No Siri…Yet

It would be a dream come true if you could completely control a device using only your voice. But alas, Siri's not reliable enough yet. Also, Siri requires internet connection, which would be a battery-killer on a watch.

But keep an eye out for what Google does with this. If there is one company out there that will get this right, it'll be Google.

No iWatch App Store…Yet

Just like the iPhone, Apple will probably hold off on developer access for a year or two. Two reasons: 1) it takes a lot of time to build an API, and 2) it gives developers/consumers time to learn how the user interface, in Apple's eyes, is meant to be.

Expect iPhone/iPad apps to integrate with the iWatch this year and then third-party iWatch apps a year or two later.

"The iWatch will fail just like all other smartwatches"

First of all, all other smartwatches have been ugly. Secondly, all other smartwatches had features that were either too niche (e.g. fitness-oriented) or too gimmicky.

The three things I talked about — health & fitness sensors, predictive interface, and password-killing biometrics — are all opportunities to solve real world problems. (The aesthetics, which could be considered as a feature, will market itself.) All of these combined would put the iWatch ahead of today's competition.

Apple also has something that nobody else has — a ton compatible devices. Even if the iWatch were to only be compatible with the iPhone, Apple would have a HUGE advantage.
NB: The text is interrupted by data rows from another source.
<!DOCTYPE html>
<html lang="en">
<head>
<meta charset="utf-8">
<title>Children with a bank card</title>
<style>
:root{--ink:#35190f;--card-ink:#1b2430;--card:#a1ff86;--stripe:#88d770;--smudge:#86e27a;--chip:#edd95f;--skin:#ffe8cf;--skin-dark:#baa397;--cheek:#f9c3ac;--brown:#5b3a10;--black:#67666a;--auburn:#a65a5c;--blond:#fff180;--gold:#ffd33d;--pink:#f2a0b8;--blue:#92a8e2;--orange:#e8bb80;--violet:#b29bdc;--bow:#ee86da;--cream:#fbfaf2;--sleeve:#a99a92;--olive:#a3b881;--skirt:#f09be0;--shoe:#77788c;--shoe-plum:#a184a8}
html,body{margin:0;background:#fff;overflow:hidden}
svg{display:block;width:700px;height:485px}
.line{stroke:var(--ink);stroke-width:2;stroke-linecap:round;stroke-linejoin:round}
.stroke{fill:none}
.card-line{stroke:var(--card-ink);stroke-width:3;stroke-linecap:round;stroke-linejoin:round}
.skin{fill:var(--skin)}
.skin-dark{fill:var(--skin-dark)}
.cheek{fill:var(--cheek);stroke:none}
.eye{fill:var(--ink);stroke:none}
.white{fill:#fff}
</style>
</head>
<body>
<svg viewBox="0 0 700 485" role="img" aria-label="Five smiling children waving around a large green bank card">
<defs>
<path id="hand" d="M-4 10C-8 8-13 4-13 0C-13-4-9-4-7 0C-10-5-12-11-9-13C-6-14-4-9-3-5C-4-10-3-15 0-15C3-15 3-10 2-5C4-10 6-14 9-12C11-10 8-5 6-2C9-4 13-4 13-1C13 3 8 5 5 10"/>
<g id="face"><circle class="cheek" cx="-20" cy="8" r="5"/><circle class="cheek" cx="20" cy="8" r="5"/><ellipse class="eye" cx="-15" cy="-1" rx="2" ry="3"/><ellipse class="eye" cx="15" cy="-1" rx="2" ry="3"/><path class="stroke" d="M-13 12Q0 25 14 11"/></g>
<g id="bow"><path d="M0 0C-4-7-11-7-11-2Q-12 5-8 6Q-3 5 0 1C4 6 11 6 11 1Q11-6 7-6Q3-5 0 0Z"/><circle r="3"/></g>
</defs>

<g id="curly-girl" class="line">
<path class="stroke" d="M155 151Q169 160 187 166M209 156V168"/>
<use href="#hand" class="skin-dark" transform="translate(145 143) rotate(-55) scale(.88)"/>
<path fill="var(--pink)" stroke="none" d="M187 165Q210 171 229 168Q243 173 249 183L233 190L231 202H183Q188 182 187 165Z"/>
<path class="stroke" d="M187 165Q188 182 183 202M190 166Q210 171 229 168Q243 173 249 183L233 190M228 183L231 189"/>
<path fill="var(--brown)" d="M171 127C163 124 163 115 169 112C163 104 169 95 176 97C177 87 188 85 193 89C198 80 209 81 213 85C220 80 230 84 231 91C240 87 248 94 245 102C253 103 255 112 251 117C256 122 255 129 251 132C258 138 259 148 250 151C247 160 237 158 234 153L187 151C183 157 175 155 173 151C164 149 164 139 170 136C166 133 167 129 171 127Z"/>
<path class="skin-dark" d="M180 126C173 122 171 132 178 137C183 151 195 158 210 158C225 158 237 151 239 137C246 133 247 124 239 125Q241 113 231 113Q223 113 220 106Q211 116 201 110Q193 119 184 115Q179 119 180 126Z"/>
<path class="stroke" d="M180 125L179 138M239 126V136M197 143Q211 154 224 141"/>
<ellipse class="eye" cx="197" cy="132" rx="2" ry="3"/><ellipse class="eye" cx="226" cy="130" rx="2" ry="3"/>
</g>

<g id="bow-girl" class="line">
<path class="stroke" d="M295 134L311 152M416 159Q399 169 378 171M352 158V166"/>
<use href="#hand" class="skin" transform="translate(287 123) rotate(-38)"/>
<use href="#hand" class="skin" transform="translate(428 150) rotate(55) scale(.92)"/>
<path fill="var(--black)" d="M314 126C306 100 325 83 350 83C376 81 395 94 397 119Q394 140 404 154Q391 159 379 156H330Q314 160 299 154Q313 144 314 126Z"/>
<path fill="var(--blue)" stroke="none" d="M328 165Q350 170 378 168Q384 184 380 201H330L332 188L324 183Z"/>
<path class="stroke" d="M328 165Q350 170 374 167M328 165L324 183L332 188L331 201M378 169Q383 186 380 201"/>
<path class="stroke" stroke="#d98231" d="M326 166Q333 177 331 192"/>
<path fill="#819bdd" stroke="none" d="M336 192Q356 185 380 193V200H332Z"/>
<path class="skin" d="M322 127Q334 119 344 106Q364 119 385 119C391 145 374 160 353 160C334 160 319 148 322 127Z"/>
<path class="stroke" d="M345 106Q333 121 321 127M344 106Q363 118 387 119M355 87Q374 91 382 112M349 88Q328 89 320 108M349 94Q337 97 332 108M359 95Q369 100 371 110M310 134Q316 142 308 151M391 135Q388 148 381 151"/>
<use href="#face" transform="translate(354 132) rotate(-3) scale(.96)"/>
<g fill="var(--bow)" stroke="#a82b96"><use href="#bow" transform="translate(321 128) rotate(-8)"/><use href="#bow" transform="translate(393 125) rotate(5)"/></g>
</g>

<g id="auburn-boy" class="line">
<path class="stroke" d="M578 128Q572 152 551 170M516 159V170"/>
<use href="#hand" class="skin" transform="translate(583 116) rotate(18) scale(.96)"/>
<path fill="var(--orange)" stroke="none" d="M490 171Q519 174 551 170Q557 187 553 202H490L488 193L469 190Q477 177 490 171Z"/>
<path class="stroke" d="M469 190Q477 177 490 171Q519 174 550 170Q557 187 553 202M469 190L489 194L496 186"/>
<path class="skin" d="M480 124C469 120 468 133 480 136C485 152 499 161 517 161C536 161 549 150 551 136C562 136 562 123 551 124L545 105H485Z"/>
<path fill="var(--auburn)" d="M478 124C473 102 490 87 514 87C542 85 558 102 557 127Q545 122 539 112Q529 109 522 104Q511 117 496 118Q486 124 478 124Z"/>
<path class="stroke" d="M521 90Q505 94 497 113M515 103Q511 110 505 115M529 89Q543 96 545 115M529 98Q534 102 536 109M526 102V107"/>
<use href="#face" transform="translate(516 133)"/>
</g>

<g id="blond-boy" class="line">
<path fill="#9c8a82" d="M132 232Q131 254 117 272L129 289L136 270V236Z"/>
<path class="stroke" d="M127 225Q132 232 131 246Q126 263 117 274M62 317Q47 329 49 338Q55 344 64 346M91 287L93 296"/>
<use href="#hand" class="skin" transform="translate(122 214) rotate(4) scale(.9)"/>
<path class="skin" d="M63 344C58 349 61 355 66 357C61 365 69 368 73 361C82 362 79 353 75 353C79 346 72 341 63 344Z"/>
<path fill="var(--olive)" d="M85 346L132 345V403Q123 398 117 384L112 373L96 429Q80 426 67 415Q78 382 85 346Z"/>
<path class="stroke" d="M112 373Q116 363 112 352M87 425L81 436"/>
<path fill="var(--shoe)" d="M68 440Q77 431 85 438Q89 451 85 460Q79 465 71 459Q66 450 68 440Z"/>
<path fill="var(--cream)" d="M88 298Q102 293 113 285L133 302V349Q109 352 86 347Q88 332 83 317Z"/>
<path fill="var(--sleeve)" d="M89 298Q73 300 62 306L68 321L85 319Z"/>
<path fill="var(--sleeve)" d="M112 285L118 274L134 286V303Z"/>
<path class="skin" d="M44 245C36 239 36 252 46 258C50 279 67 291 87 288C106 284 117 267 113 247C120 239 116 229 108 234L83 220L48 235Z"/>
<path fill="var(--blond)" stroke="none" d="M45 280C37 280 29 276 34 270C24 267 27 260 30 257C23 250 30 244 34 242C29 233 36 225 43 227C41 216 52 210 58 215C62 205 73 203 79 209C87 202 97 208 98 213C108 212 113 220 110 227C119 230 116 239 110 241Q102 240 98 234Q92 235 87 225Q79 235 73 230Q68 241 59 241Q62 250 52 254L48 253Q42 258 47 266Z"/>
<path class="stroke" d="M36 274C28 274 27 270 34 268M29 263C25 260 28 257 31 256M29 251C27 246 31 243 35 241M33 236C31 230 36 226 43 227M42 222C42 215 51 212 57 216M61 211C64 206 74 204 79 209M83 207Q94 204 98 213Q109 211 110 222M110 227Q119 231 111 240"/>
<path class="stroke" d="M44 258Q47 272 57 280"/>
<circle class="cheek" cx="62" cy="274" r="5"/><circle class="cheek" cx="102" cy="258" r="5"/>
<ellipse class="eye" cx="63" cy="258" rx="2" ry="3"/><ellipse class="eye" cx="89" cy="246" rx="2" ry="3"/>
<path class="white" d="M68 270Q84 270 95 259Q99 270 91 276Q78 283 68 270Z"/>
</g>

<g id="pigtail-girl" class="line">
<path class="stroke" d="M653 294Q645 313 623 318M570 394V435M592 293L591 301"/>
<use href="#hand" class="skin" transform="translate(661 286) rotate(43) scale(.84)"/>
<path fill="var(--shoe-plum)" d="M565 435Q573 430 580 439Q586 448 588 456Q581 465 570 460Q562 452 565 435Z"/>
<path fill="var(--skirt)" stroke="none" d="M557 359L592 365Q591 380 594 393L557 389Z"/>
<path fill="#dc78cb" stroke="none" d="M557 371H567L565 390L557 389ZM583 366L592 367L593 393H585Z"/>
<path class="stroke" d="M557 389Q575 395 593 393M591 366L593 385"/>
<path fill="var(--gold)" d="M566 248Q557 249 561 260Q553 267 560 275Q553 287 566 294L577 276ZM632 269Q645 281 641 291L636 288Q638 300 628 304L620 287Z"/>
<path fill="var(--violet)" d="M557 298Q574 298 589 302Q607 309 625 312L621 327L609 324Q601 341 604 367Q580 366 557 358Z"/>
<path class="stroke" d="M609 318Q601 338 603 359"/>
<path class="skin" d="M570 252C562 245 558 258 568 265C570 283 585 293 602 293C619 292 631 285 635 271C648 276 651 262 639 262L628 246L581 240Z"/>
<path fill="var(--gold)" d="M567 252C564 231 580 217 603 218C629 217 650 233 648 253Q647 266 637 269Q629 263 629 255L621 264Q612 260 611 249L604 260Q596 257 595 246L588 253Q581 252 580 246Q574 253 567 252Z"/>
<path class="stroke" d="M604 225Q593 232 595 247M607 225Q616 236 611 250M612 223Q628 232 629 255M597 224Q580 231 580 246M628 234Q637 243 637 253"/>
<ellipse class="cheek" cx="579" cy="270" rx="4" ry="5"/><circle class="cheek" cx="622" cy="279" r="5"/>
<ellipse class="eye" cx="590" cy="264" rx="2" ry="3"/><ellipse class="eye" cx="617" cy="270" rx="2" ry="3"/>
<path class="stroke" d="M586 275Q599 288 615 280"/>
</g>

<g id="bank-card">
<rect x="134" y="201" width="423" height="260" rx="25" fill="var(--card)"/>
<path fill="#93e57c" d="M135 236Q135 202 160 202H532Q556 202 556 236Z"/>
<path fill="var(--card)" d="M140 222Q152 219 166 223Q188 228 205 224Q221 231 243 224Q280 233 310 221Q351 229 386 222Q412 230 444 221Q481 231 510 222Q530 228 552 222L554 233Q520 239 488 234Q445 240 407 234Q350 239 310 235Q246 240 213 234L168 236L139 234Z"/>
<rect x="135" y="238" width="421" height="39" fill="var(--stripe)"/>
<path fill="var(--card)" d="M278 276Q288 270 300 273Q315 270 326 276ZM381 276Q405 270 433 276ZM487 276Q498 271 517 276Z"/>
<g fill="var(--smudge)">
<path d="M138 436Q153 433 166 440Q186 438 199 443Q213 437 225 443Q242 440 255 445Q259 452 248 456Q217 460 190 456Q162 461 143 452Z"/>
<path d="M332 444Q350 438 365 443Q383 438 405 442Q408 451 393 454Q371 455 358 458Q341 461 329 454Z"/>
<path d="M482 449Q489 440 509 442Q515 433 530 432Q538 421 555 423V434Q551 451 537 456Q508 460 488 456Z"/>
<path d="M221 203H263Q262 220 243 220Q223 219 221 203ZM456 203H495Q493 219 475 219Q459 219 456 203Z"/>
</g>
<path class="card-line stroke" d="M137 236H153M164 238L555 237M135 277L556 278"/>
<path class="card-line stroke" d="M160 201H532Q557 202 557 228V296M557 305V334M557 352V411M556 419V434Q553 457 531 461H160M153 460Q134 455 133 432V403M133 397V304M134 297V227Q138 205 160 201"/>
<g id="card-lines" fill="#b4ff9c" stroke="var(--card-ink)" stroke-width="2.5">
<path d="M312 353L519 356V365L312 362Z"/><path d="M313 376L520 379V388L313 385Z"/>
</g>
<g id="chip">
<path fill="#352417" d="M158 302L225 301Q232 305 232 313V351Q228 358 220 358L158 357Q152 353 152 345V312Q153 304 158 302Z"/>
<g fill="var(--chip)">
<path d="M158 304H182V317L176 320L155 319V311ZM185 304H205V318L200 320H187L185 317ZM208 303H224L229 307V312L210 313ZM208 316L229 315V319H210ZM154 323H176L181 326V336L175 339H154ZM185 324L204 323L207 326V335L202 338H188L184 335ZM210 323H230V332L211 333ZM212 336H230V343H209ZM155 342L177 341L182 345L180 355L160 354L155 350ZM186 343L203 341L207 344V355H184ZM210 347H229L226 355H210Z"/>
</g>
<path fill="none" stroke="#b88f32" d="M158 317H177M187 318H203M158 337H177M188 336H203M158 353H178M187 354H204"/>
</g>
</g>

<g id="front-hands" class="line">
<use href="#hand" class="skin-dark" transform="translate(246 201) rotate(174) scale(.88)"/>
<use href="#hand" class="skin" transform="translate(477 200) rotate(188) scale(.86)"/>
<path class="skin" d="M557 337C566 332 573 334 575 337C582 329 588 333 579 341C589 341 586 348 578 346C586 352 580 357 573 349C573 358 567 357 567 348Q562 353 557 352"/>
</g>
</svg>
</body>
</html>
Based on the premise that consumers are on a two-year replacement cycle, we can estimate there are 290 million iPhones in use right now (not even including second-hand iPhones). Since Bluetooth LE been present in all iPhones since the 4S, most of those will be iBeacon-enabled, which means an iWatch would work with every single one of those iPhones, right out of the box.

If we just looked at raw numbers, 290 million iBeacon-enabled iPhones would be dwarfed by Android's whopping 416 million NFC-enabled phones projected to ship this year. Unfortunately for Android, that number is terribly misleading as NFC frameworks have yet to be standardized across manufacturers and consumers have yet to show interest in it.

Fanboyism aside, the reality is, the wearable device space is totally up for grabs. It doesn't matter who you are in the tech industry…success is never guaranteed. Just expect Apple to follow the same winning formula they've always used to make a compelling product.

Setting Expectations

Some analysts are already proclaiming the iWatch will hit $17.5 billion in sales in the first year. lol, I'm not so sure about that. Definitely not for the first year.

Knowing Apple, they have a solid roadmap for the iWatch for the next several years. But for the first-gen model, expect limited functionality (probably less than what I've talked about) and only immediate success among early adopters.

Let's remember, the first-gen iPhone costed $600 on-contract, didn't have 3G, third-party apps, or even copy/paste. It wasn't until two years later that the iPhone matured enough to become a mainstream success.

Great products take time to mature. Expect long-term progress, not immediate perfection.

"What's the big deal?"

When Steve Jobs introduced the iPhone in 2007, he said, "Today, we revolutionize the phone." But really, the iPhone did way more than that. It introduced a new era of connection and real-time information. For better or for worse, it changed the way we work, communicate, socialize, and express ourselves.

The smartphone changed the way we connect to the world. Wearable devices will change the way we connect to ourselves. They will be our most personal devices. They will know us, our bodies, our health, what we're doing, and how we feel.

Instead of expecting the iWatch to be Apple's "next big thing," think of it as the opening of a new dimension for the iOS ecosystem. The magic won't be in the iWatch itself; the magic will be in what happens when a wealth of biometric data is seamlessly tied to an iPhone/iPad.

The creative opportunities are endless, and that's what makes it a big deal.